Skip to main content
Are Anti-Hormones an Option for Me?

You are listening to Health Library:

Are Anti-Hormones an Option for Me?

Mar 02, 2017

Anti-hormones are usually prescribed to treat conditions such as hair loss, acne, and breast cancer. But women’s expert Dr. Kirtly Parker Jones says certain hormone blockers are not recommended for women to control hair loss because they can cause birth defects. Learn how anti-hormones, such as antiandrogens and antiestrogens, function and how they can be used safely.

Episode Transcript

Dr. Jones: We read in a newspaper that a famous man is taking an anti-hormone to help his hair grow. Now, what's an anti-hormone anyway, and would it make my hair grow? This is Dr. Kirtly Jones from University of Utah Health, and this is The Scope.


Announcer: Covering all aspects of women's health, this is The Seven Domains of Women's Health with Dr. Kirtly Jones on The Scope.


Dr. Jones: So guys who have male-patterned hair loss, loss of hair on the temples and the forehead can take an anti-hormone, or a hormone blocker to help slow their hair loss. What's this about? Well, male-patterned baldness is partly genetic, and partly related to testosterone. An anti-hormone drug, in this case Finasteride, blocks the conversion of testosterone to the most active form of testosterone in tissue, 5-dihydrotestosterone.


Finasteride blocks that conversion. Incidentally, it was invented to help shrink the prostate in guys with prostrate problems, testosterone makes the prostate gland grow in men, of course only in men, because women don't have one, but it also works for hair.

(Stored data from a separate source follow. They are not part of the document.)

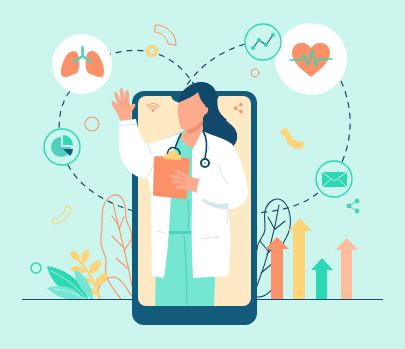
<!DOCTYPE html>
<html lang="en">
<head>
<meta charset="utf-8">
<title>Online doctor illustration</title>
<style>
:root{
  --mint:#cbf5ed; --navy:#135b7b; --ink:#174a68; --hair:#12486a;
  --cream:#fdeac4; --coral:#fb9169; --peach:#fcbd9c; --skin:#fcab8c; --skin-shade:#f08f70;
  --yellow:#fdd477; --teal:#2bd9b5; --scrubs:#74e6d1; --scrubs-shade:#4fd0bb;
  --coat:#ffffff; --coat-shade:#d3e9f0;
}
html,body{margin:0;padding:0;overflow:hidden;background:var(--mint)}
svg{display:block;width:405px;height:349px}
.outline{fill:none;stroke-linecap:round;stroke-linejoin:round}
.dashes{stroke:var(--ink);stroke-width:1.2;stroke-dasharray:6 5;stroke-linecap:butt}
.ring{fill:var(--mint);stroke:var(--teal);stroke-width:1.4}
</style>
</head>
<body>
<svg viewBox="0 0 405 349" role="img" aria-label="Doctor with a clipboard waving from a smartphone screen, surrounded by health icons">
  <defs>
    <clipPath id="screen-clip"><path d="M100 60H260V200H251V299Q251 306 244 306H145Q138 306 138 299V200H100Z"/></clipPath>
    <g id="share-icon">
      <path class="outline" d="M10 1 2 6 10 11" stroke="currentColor" stroke-width="1"/>
      <g fill="currentColor"><circle cx="10" cy="1" r="2.4"/><circle cx="2" cy="6" r="2.4"/><circle cx="10" cy="11" r="2.4"/></g>
    </g>
  </defs>

  <rect width="405" height="349" fill="var(--mint)"/>

  <g id="orbits" class="outline dashes">
    <path d="M105 56C145 42 176 54 196 88"/>
    <path d="M70 91C58 107 57 128 62 150C70 178 92 198 133 211"/>
    <path d="M245 44C222 51 201 64 187 85"/>
    <path d="M341 81C353 108 353 136 342 162"/>
    <path d="M318 193C302 206 281 211 257 213"/>
  </g>

  <g id="outline-leaves" class="outline" stroke-width="1.1">
    <g stroke="var(--coral)">
      <path d="M121 299C111 286 103 276 106 264C108 256 99 249 101 236C103 225 101 218 103 208C106 196 117 190 123 200C128 209 123 217 129 226C133 234 132 242 132 248"/>
      <path d="M132 286C126 254 119 230 113 203M118 225 112 216M119 229 124 217M123 247 112 236M124 251 131 240M127 268 116 258"/>
      <path d="M100 299C94 287 104 278 113 277C121 277 125 287 132 296"/>
    </g>
    <g stroke="var(--ink)">
      <path d="M257 297C267 298 276 287 280 273C285 256 279 248 286 238C293 226 291 211 285 203C278 195 268 200 265 211C263 222 268 229 262 237C259 242 257 244 257 250"/>
      <path d="M257 286C266 262 274 236 279 205M274 228 268 217M274 230 285 221M268 251 260 241M267 254 278 243M261 273 273 263"/>
    </g>
  </g>

  <g id="plant">
    <g fill="var(--yellow)">
      <path d="M101 298C97 284 90 270 77 257L75 258C88 271 95 285 98 299Z"/>
      <path d="M78 261C70 259 69 254 72 251C79 252 81 256 78 261Z"/>
      <path d="M82 264C79 256 83 251 88 249C91 256 88 261 82 264Z"/>
      <path d="M86 272C78 275 72 272 70 268C76 264 82 266 86 272Z"/>
      <path d="M89 274C88 265 94 261 101 260C102 268 97 273 89 274Z"/>
      <path d="M93 283C85 286 78 284 75 279C82 275 89 277 93 283Z"/>
      <path d="M95 286C95 277 101 273 108 273C108 281 103 286 95 286Z"/>
      <path d="M97 294C91 296 85 294 82 289C89 286 95 288 97 294Z"/>
    </g>
    <path d="M88 299C64 296 51 283 47 266C65 269 82 280 88 299Z" fill="var(--teal)"/>
    <path d="M91 299C77 287 72 272 76 270C86 276 92 286 93 299Z" fill="var(--scrubs)"/>
    <path d="M84 299C69 302 56 297 47 288C61 283 76 287 84 299Z" fill="var(--scrubs)"/>
    <path class="outline" d="M51 271C64 277 77 286 86 299M54 289Q71 290 84 299" stroke="var(--mint)" stroke-width=".8"/>
  </g>

  <g id="growth-arrows">
    <path d="M271 299V249H265L277 237 289 249H283V299Z" fill="var(--coral)"/>
    <path d="M293 299V231H288L300 218 312 231H305V299Z" fill="var(--yellow)"/>
    <path d="M316 299V270H311L322 258 333 270H327V299Z" fill="var(--teal)"/>
    <path d="M341 299V250H335L347 238 358 250H352V299Z" fill="var(--peach)"/>
  </g>

  <path id="ground" d="M22 299.500H383" stroke="var(--ink)" stroke-width="1.2"/>

  <g id="phone">
    <rect x="132" y="91" width="125" height="234" rx="12" fill="var(--navy)"/>
    <rect x="138" y="96" width="113" height="210" rx="8" fill="var(--cream)"/>
    <path d="M171 96H219Q217 102 211 102H179Q173 102 171 96Z" fill="var(--navy)"/>
    <g class="outline" stroke="var(--coral)" stroke-width="1.1">
      <path d="M147 106Q153 101 159 106M149 108Q153 105 157 108M151 110Q153 108.500 155 110"/>
    </g>
    <circle cx="153" cy="111" r="1" fill="var(--coral)"/>
    <use href="#share-icon" transform="translate(234 104) scale(.7)" color="var(--coral)"/>
  </g>

  <g id="doctor" clip-path="url(#screen-clip)">
    <path id="hair-back" d="M187 91C195 80 211 80 216 92C219 101 215 108 222 116C228 124 239 127 237 139C235 149 225 152 215 147C204 143 196 137 194 126Z" fill="var(--hair)"/>

    <g id="waving-hand">
      <path d="M121 124C120 118 118 114 115 110C112 106 111 102 112 101C114 100 116 103 118 105C116 99 113 93 115 92C117 91 119 97 121 101C120 95 119 89 121 88C124 88 124 95 125 100C125 95 125 90 127 90C130 91 129 98 129 103C130 107 133 103 135 104C137 106 131 111 131 115L133 124Z" fill="var(--skin)"/>
      <path class="outline" d="M121 101 122 105M125 100V104M129 103Q128 107 125 109" stroke="var(--skin-shade)" stroke-width=".8"/>
    </g>

    <g id="scrubs">
      <path d="M157 228H190L186 306H155Z" fill="var(--scrubs)"/>
      <path d="M180 228H217L214 306H187Z" fill="var(--scrubs)"/>
      <path d="M165 139 185 130 205 138 203 234H163Z" fill="var(--scrubs)"/>
      <path d="M163 231H194V234H163Z" fill="var(--scrubs-shade)"/>
      <path class="outline" d="M184 236Q187 268 187 305M188 200Q190 216 188 229" stroke="var(--scrubs-shade)" stroke-width="1.2"/>
    </g>

    <path id="neck" d="M185 125 203 112V130C206 136 203 144 194 147C186 148 180 140 181 134L187 131Z" fill="var(--skin)"/>
    <path id="neck-shade" d="M186 129C193 128 199 124 202 119V125C198 131 192 134 187 133Z" fill="var(--skin-shade)"/>
    <path id="face" d="M181 97C184 91 195 88 202 94C208 101 207 116 200 122C195 128 186 132 182 129C179 126 180 121 178 117C177 110 178 103 181 97Z" fill="var(--skin)"/>
    <path id="hair-front" d="M178 103C179 92 190 81 203 82C213 83 218 92 217 101C216 109 221 115 227 120C220 122 211 124 207 132C201 129 202 121 205 115C207 110 206 105 203 103C200 99 199 95 198 92C193 97 186 99 178 103Z" fill="var(--hair)"/>
    <path id="ear" d="M203 108C207 105 210 109 207 113C205 116 202 115 202 112Z" fill="var(--skin)"/>

    <g id="coat">
      <path d="M119 121 136 119C138 131 142 141 148 145C159 140 172 137 181 133L174 151 170 212C169 235 167 257 164 278L152 276C152 253 151 226 151 199C151 190 150 184 147 178C133 179 120 165 119 147Z" fill="var(--coat)"/>
      <path d="M202 131C214 136 226 139 232 144C240 156 246 174 248 192C247 204 238 209 228 209C231 231 231 253 228 276L193 278C192 252 191 230 192 207L192 151Z" fill="var(--coat)"/>
      <g class="outline" stroke="var(--coat-shade)" stroke-width="1.1">
        <path d="M147 177C151 171 154 165 155 158M148 145Q151 150 151 155M219 164Q221 177 228 184M228 209C219 209 211 206 203 200M228 209 227 224M201 239 220 236M157 231 165 233M119 126 137 124M181 133 169 149 174 153M202 131 209 149 202 154"/>
      </g>
      <path d="M205 198C214 203 222 204 229 203L228 209C218 210 208 206 201 200Z" fill="var(--coat-shade)"/>
    </g>

    <g id="stethoscope" class="outline" stroke="var(--hair)" stroke-width="1.6">
      <path d="M181 134C178 139 177 143 175 148M203 131C208 139 207 149 205 158"/>
      <path d="M168 158C166 151 170 146 175 148C180 149 181 154 179 159"/>
      <circle cx="205" cy="163" r="4" fill="var(--coat)" stroke-width="2"/>
      <circle cx="205" cy="163" r="1" fill="var(--teal)" stroke="none"/>
    </g>

    <g id="clipboard">
      <path d="M156 156 188 158Q190 158 190 160L187 197Q187 199 185 199L155 196Q153 196 153 194L154 158Q154 156 156 156Z" fill="var(--coral)"/>
      <path d="M164 159 165 154 169 154C169 149 177 149 177 154L181 155 181 160Z" fill="var(--yellow)"/>
    </g>
    <g id="holding-hand">
      <path d="M201 179C195 179 190 176 186 174C181 171 177 169 175 170C174 172 178 174 181 176C176 175 171 174 170 176C170 178 176 179 179 180C175 180 171 180 171 182C172 184 177 184 181 184C178 185 175 186 176 188C183 190 190 189 199 194Z" fill="var(--skin)"/>
      <path class="outline" d="M181 176 186 178M179 180 186 181M181 184 187 184" stroke="var(--skin-shade)" stroke-width=".8"/>
    </g>
    <path id="coat-cuff" d="M200 176 212 180C218 183 223 184 228 184L224 204C215 204 205 201 196 194Z" fill="var(--coat)"/>
    <path class="outline" d="M200 177Q198 186 196 194" stroke="var(--coat-shade)" stroke-width="1"/>
  </g>

  <g id="lungs-badge">
    <circle cx="82" cy="64" r="30" fill="var(--coat)"/>
    <path d="M78 54C74 48 67 52 64 60C61 66 60 73 62 76C65 79 72 75 77 73C80 69 80 60 78 54Z" fill="var(--coral)"/>
    <path d="M87 54C91 48 98 52 101 60C104 66 105 73 103 76C100 79 93 75 88 73C85 69 85 60 87 54Z" fill="var(--coral)"/>
    <path class="outline" d="M82.500 47V56L74 62M82.500 56 91 62" stroke="var(--scrubs-shade)" stroke-width="2.6"/>
  </g>

  <g id="heart-badge">
    <circle cx="311" cy="59" r="36" fill="var(--coat)"/>
    <path d="M311 77C302 70 292 62 292 53C292 42 305 39 311 48C317 39 330 42 330 53C330 62 320 70 311 77Z" fill="var(--coral)"/>
    <path class="outline" d="M290 60H301L304 55 308 65 312 50 316 66 319 59H332" stroke="var(--teal)" stroke-width="1.5"/>
  </g>

  <g id="chart-badge">
    <circle class="ring" cx="263" cy="42" r="18"/>
    <path class="outline" d="M253 48 259 40 266 45 273 35" stroke="var(--navy)" stroke-width="1.1"/>
    <g fill="var(--teal)"><circle cx="253" cy="48" r="2"/><circle cx="259" cy="40" r="2"/><circle cx="266" cy="45" r="2"/><circle cx="273" cy="35" r="2"/></g>
  </g>

  <g id="pie-badge">
    <circle class="ring" cx="62" cy="147" r="18"/>
    <path d="M61 137A10 10 0 1 0 71 147H61Z" fill="var(--scrubs-shade)"/>
    <path d="M63 149H73A10 10 0 0 1 70 156Z" fill="var(--navy)"/>
    <path d="M63 135A10 10 0 0 1 73 145H63Z" fill="var(--teal)"/>
  </g>

  <g id="mail-badge">
    <circle class="ring" cx="334" cy="179" r="18"/>
    <rect x="322" y="172" width="25" height="15" rx="1" fill="var(--teal)"/>
    <path class="outline" d="M322 172 334 181 347 172M322 187 331 179M347 187 338 179" stroke="var(--mint)" stroke-width="1"/>
  </g>

  <g id="accents">
    <circle cx="152" cy="51" r="4.500" fill="var(--mint)" stroke="var(--yellow)" stroke-width="3.5"/>
    <path class="outline" d="M156 25C167 25 176 34 176 45L168 44C167 38 163 33 155 32Z" stroke="var(--coral)"/>
    <circle class="outline" cx="92" cy="124" r="7" stroke="var(--coral)" stroke-width="1.1"/>
    <path class="outline" d="M66 206 71 208C70 216 63 223 54 224L52 220C60 218 65 213 66 206Z" stroke="var(--yellow)" stroke-width="1.2"/>
    <circle class="outline" cx="36" cy="268" r="5" stroke="var(--teal)" stroke-width="1.5"/>
    <path d="M283 128C291 128 290 139 296 141C299 142 302 142 304 141L303 148C297 150 291 148 288 143C285 139 286 135 280 134Z" fill="var(--yellow)"/>
    <circle class="outline" cx="255" cy="73" r="4" stroke="var(--coral)"/>
    <use href="#share-icon" x="347" y="200" color="var(--scrubs-shade)"/>
  </g>
</svg>
</body>
</html>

Well, what about women? Some women's hair loss is related to the same hormone, 5 DHT in the skin of the scalp. Maybe it would help women. Firstly, the FDA specifically says that women shouldn't even go near the lid of a bottle of Finasteride, the lid with a little drug powder in it. This is because 5 DHT is very important in developing boy babies, boy-baby parts in the uterus. And women who are pregnant who are exposed to Finasteride can have boy-baby part birth defects.


What happens if a woman is beyond her child-bearing years and cannot get pregnant, and wants to use Finasteride? Well, it still isn't approved for women, and it doesn't work for hair loss in many women, but there are some studies that it works for some women.


Can a doctor prescribe an FDA-approved drug that isn't approved for women? Legally, she can, but she would have to be really careful about who she prescribes it for and who might take it.


But let's get back to anti-hormones, specifically anti-androgens and anti-estrogens. Anti-hormones, or hormone antagonists, can work either by blocking the production of a hormone or blocking the receptor of the hormone. One of the progestins, called drospirenone in a commonly prescribed birth control, has mild anti-androgen activity because it mildly blocks the testosterone receptor. So it's good for women with acne, but I wouldn't recommend it for men to help their hair grow.


Anti-estrogens are used in a number of conditions for women. Women with breast cancer are often prescribed a drug that blocks the conversion of testosterone to estrogen. Yep, ladies, we make our estrogen out of male hormones. One of these medications is called Letrozole. It turns out that in young women who have ovaries with eggs, but who aren't ovulating, if they take an anti-estrogen, their brain thinks their ovary isn't working and it yells at the ovary to make eggs and estrogen. So this drug is also used for ovulation induction, even though it isn't approved for that use.


Clomiphene is an anti-estrogen because it blocks the estrogen receptor so estrogens can't do their work. It works differently that Letrozole, but they both are anti-estrogens, and they're both used for fertility therapy.


Tamoxifen is commonly used by women with breast cancer, and to decrease the risk of breast cancer in women who are a high risk. It is sort of an anti-estrogen. It blocks the estrogen receptor so estrogen cannot do its work, but it's sort of a weak anti-estrogen. It works differently in different tissues. In the breast and the brain, it acts like an anti-estrogen, so breast cancers don't grow, and women have hot flashes. In the bones in the uterus, it sort of acts like an estrogen, so it keeps women's bones strong. It's complicated.


So why do you need to know about anti-hormones, except to understand famous men's hair issues? These types of drugs are commonly used for women, for infertility, for some types of contraception, for some menopausal therapy, and for some cancer therapy. They all have some side effects. A smart Scope listener should explore how their medications work, and what kind of side effects they have.


Ask your physician. They probably can give you handouts or websites that can explain more, and health researchers actively looking at new anti-hormones, that might help women and men in health and disease. Thanks for joining us in this little lesson on hormones on The Scope.


Announcer: Announcer: Want The Scope delivered straight to your inbox? Enter your email address at, and click "Sign Me Up" for Updates of our latest episodes. The Scope Radio is a production of University of Utah Health Sciences.